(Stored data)
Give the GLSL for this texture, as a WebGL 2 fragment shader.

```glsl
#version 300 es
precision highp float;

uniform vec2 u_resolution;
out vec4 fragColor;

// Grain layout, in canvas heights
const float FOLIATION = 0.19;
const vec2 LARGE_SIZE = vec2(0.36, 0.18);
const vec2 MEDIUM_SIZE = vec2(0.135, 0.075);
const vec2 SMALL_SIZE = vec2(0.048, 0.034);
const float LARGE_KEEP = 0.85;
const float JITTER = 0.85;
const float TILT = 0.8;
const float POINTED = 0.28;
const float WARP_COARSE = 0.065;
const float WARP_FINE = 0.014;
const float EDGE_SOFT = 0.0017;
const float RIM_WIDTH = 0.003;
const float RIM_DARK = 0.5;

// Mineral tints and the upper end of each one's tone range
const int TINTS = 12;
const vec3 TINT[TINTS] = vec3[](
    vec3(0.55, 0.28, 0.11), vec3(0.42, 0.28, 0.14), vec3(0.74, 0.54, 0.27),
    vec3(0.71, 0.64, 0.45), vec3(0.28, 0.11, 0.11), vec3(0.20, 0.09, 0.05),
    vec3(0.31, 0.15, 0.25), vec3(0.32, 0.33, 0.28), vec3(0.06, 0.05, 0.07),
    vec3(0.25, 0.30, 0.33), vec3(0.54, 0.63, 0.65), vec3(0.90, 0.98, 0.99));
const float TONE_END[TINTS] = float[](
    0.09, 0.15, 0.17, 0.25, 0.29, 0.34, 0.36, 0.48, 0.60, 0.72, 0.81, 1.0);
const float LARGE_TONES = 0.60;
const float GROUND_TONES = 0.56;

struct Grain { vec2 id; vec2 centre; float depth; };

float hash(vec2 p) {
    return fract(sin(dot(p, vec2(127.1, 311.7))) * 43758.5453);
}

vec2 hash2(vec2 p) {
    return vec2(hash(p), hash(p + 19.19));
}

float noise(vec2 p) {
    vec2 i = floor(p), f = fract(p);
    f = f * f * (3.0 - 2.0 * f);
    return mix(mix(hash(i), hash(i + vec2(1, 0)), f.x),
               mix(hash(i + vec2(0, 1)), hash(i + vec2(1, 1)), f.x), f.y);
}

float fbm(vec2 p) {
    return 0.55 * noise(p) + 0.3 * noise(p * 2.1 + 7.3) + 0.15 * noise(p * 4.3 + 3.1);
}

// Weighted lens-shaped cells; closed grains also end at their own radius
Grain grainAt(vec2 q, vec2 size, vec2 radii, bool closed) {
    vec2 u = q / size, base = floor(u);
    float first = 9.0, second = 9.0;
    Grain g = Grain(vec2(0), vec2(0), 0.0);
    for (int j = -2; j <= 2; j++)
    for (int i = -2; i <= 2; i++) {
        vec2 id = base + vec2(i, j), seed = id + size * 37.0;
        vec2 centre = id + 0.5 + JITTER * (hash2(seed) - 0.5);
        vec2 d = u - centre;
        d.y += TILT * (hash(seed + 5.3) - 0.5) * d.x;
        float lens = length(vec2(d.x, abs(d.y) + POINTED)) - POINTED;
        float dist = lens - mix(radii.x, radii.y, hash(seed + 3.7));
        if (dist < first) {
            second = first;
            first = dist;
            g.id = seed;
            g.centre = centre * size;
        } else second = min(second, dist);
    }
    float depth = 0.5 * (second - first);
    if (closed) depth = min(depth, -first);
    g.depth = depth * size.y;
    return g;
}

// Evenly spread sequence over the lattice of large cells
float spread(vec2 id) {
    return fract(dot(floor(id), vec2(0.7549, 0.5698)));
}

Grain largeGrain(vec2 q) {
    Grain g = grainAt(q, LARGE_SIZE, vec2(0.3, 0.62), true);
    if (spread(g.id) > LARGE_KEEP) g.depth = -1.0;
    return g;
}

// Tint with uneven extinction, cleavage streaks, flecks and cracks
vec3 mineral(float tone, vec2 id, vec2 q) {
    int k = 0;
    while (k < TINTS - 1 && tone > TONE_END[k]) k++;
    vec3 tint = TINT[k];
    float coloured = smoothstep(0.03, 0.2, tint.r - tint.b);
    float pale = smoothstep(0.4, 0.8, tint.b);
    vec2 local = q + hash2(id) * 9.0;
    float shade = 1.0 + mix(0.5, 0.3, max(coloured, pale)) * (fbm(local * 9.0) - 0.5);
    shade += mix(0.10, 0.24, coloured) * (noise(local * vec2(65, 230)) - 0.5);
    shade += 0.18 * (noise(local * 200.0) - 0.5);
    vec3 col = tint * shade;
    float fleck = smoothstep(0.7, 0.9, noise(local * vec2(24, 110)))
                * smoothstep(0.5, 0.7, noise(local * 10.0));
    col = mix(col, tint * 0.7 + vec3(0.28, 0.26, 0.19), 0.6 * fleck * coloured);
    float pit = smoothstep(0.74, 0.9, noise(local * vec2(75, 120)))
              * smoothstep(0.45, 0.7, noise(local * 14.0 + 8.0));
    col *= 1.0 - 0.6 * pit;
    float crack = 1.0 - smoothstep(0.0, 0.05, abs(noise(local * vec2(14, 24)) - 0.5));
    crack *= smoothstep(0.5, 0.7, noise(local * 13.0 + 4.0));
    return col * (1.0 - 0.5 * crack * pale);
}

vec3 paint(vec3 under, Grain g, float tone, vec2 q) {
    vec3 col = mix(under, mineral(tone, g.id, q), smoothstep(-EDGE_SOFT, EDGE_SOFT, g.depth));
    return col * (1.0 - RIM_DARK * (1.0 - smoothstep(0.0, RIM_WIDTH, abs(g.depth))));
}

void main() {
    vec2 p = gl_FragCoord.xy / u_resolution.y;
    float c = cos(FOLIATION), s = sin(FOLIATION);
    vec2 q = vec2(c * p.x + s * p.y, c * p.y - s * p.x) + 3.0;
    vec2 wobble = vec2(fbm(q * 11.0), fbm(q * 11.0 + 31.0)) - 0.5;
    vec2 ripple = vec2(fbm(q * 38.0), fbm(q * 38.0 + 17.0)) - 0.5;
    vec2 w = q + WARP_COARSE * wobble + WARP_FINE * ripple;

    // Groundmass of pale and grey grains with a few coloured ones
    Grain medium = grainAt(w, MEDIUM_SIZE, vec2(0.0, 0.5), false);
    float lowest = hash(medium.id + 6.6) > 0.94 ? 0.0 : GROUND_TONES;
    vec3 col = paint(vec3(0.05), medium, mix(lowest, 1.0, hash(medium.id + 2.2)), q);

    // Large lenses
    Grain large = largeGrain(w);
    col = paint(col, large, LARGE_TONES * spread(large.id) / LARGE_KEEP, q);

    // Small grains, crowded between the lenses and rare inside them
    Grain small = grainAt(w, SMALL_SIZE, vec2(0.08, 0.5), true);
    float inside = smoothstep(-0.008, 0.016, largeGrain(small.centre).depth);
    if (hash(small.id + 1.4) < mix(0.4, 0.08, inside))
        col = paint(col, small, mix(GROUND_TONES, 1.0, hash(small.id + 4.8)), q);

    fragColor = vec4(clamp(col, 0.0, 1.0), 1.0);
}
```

■ Try it: Restate the records exactly. Leave nothing out.

■ Problem solution:
Give the GLSL for this texture, as a WebGL 2 fragment shader.

```glsl
#version 300 es
precision highp float;

uniform vec2 u_resolution;
out vec4 fragColor;

// Grain layout, in canvas heights
const float FOLIATION = 0.19;
const vec2 LARGE_SIZE = vec2(0.36, 0.18);
const vec2 MEDIUM_SIZE = vec2(0.135, 0.075);
const vec2 SMALL_SIZE = vec2(0.048, 0.034);
const float LARGE_KEEP = 0.85;
const float JITTER = 0.85;
const float TILT = 0.8;
const float POINTED = 0.28;
const float WARP_COARSE = 0.065;
const float WARP_FINE = 0.014;
const float EDGE_SOFT = 0.0017;
const float RIM_WIDTH = 0.003;
const float RIM_DARK = 0.5;

// Mineral tints and the upper end of each one's tone range
const int TINTS = 12;
const vec3 TINT[TINTS] = vec3[](
    vec3(0.55, 0.28, 0.11), vec3(0.42, 0.28, 0.14), vec3(0.74, 0.54, 0.27),
    vec3(0.71, 0.64, 0.45), vec3(0.28, 0.11, 0.11), vec3(0.20, 0.09, 0.05),
    vec3(0.31, 0.15, 0.25), vec3(0.32, 0.33, 0.28), vec3(0.06, 0.05, 0.07),
    vec3(0.25, 0.30, 0.33), vec3(0.54, 0.63, 0.65), vec3(0.90, 0.98, 0.99));
const float TONE_END[TINTS] = float[](
    0.09, 0.15, 0.17, 0.25, 0.29, 0.34, 0.36, 0.48, 0.60, 0.72, 0.81, 1.0);
const float LARGE_TONES = 0.60;
const float GROUND_TONES = 0.56;

struct Grain { vec2 id; vec2 centre; float depth; };

float hash(vec2 p) {
    return fract(sin(dot(p, vec2(127.1, 311.7))) * 43758.5453);
}

vec2 hash2(vec2 p) {
    return vec2(hash(p), hash(p + 19.19));
}

float noise(vec2 p) {
    vec2 i = floor(p), f = fract(p);
    f = f * f * (3.0 - 2.0 * f);
    return mix(mix(hash(i), hash(i + vec2(1, 0)), f.x),
               mix(hash(i + vec2(0, 1)), hash(i + vec2(1, 1)), f.x), f.y);
}

float fbm(vec2 p) {
    return 0.55 * noise(p) + 0.3 * noise(p * 2.1 + 7.3) + 0.15 * noise(p * 4.3 + 3.1);
}

// Weighted lens-shaped cells; closed grains also end at their own radius
Grain grainAt(vec2 q, vec2 size, vec2 radii, bool closed) {
    vec2 u = q / size, base = floor(u);
    float first = 9.0, second = 9.0;
    Grain g = Grain(vec2(0), vec2(0), 0.0);
    for (int j = -2; j <= 2; j++)
    for (int i = -2; i <= 2; i++) {
        vec2 id = base + vec2(i, j), seed = id + size * 37.0;
        vec2 centre = id + 0.5 + JITTER * (hash2(seed) - 0.5);
        vec2 d = u - centre;
        d.y += TILT * (hash(seed + 5.3) - 0.5) * d.x;
        float lens = length(vec2(d.x, abs(d.y) + POINTED)) - POINTED;
        float dist = lens - mix(radii.x, radii.y, hash(seed + 3.7));
        if (dist < first) {
            second = first;
            first = dist;
            g.id = seed;
            g.centre = centre * size;
        } else second = min(second, dist);
    }
    float depth = 0.5 * (second - first);
    if (closed) depth = min(depth, -first);
    g.depth = depth * size.y;
    return g;
}

// Evenly spread sequence over the lattice of large cells
float spread(vec2 id) {
    return fract(dot(floor(id), vec2(0.7549, 0.5698)));
}

Grain largeGrain(vec2 q) {
    Grain g = grainAt(q, LARGE_SIZE, vec2(0.3, 0.62), true);
    if (spread(g.id) > LARGE_KEEP) g.depth = -1.0;
    return g;
}

// Tint with uneven extinction, cleavage streaks, flecks and cracks
vec3 mineral(float tone, vec2 id, vec2 q) {
    int k = 0;
    while (k < TINTS - 1 && tone > TONE_END[k]) k++;
    vec3 tint = TINT[k];
    float coloured = smoothstep(0.03, 0.2, tint.r - tint.b);
    float pale = smoothstep(0.4, 0.8, tint.b);
    vec2 local = q + hash2(id) * 9.0;
    float shade = 1.0 + mix(0.5, 0.3, max(coloured, pale)) * (fbm(local * 9.0) - 0.5);
    shade += mix(0.10, 0.24, coloured) * (noise(local * vec2(65, 230)) - 0.5);
    shade += 0.18 * (noise(local * 200.0) - 0.5);
    vec3 col = tint * shade;
    float fleck = smoothstep(0.7, 0.9, noise(local * vec2(24, 110)))
                * smoothstep(0.5, 0.7, noise(local * 10.0));
    col = mix(col, tint * 0.7 + vec3(0.28, 0.26, 0.19), 0.6 * fleck * coloured);
    float pit = smoothstep(0.74, 0.9, noise(local * vec2(75, 120)))
              * smoothstep(0.45, 0.7, noise(local * 14.0 + 8.0));
    col *= 1.0 - 0.6 * pit;
    float crack = 1.0 - smoothstep(0.0, 0.05, abs(noise(local * vec2(14, 24)) - 0.5));
    crack *= smoothstep(0.5, 0.7, noise(local * 13.0 + 4.0));
    return col * (1.0 - 0.5 * crack * pale);
}

vec3 paint(vec3 under, Grain g, float tone, vec2 q) {
    vec3 col = mix(under, mineral(tone, g.id, q), smoothstep(-EDGE_SOFT, EDGE_SOFT, g.depth));
    return col * (1.0 - RIM_DARK * (1.0 - smoothstep(0.0, RIM_WIDTH, abs(g.depth))));
}

void main() {
    vec2 p = gl_FragCoord.xy / u_resolution.y;
    float c = cos(FOLIATION), s = sin(FOLIATION);
    vec2 q = vec2(c * p.x + s * p.y, c * p.y - s * p.x) + 3.0;
    vec2 wobble = vec2(fbm(q * 11.0), fbm(q * 11.0 + 31.0)) - 0.5;
    vec2 ripple = vec2(fbm(q * 38.0), fbm(q * 38.0 + 17.0)) - 0.5;
    vec2 w = q + WARP_COARSE * wobble + WARP_FINE * ripple;

    // Groundmass of pale and grey grains with a few coloured ones
    Grain medium = grainAt(w, MEDIUM_SIZE, vec2(0.0, 0.5), false);
    float lowest = hash(medium.id + 6.6) > 0.94 ? 0.0 : GROUND_TONES;
    vec3 col = paint(vec3(0.05), medium, mix(lowest, 1.0, hash(medium.id + 2.2)), q);

    // Large lenses
    Grain large = largeGrain(w);
    col = paint(col, large, LARGE_TONES * spread(large.id) / LARGE_KEEP, q);

    // Small grains, crowded between the lenses and rare inside them
    Grain small = grainAt(w, SMALL_SIZE, vec2(0.08, 0.5), true);
    float inside = smoothstep(-0.008, 0.016, largeGrain(small.centre).depth);
    if (hash(small.id + 1.4) < mix(0.4, 0.08, inside))
        col = paint(col, small, mix(GROUND_TONES, 1.0, hash(small.id + 4.8)), q);

    fragColor = vec4(clamp(col, 0.0, 1.0), 1.0);
}
```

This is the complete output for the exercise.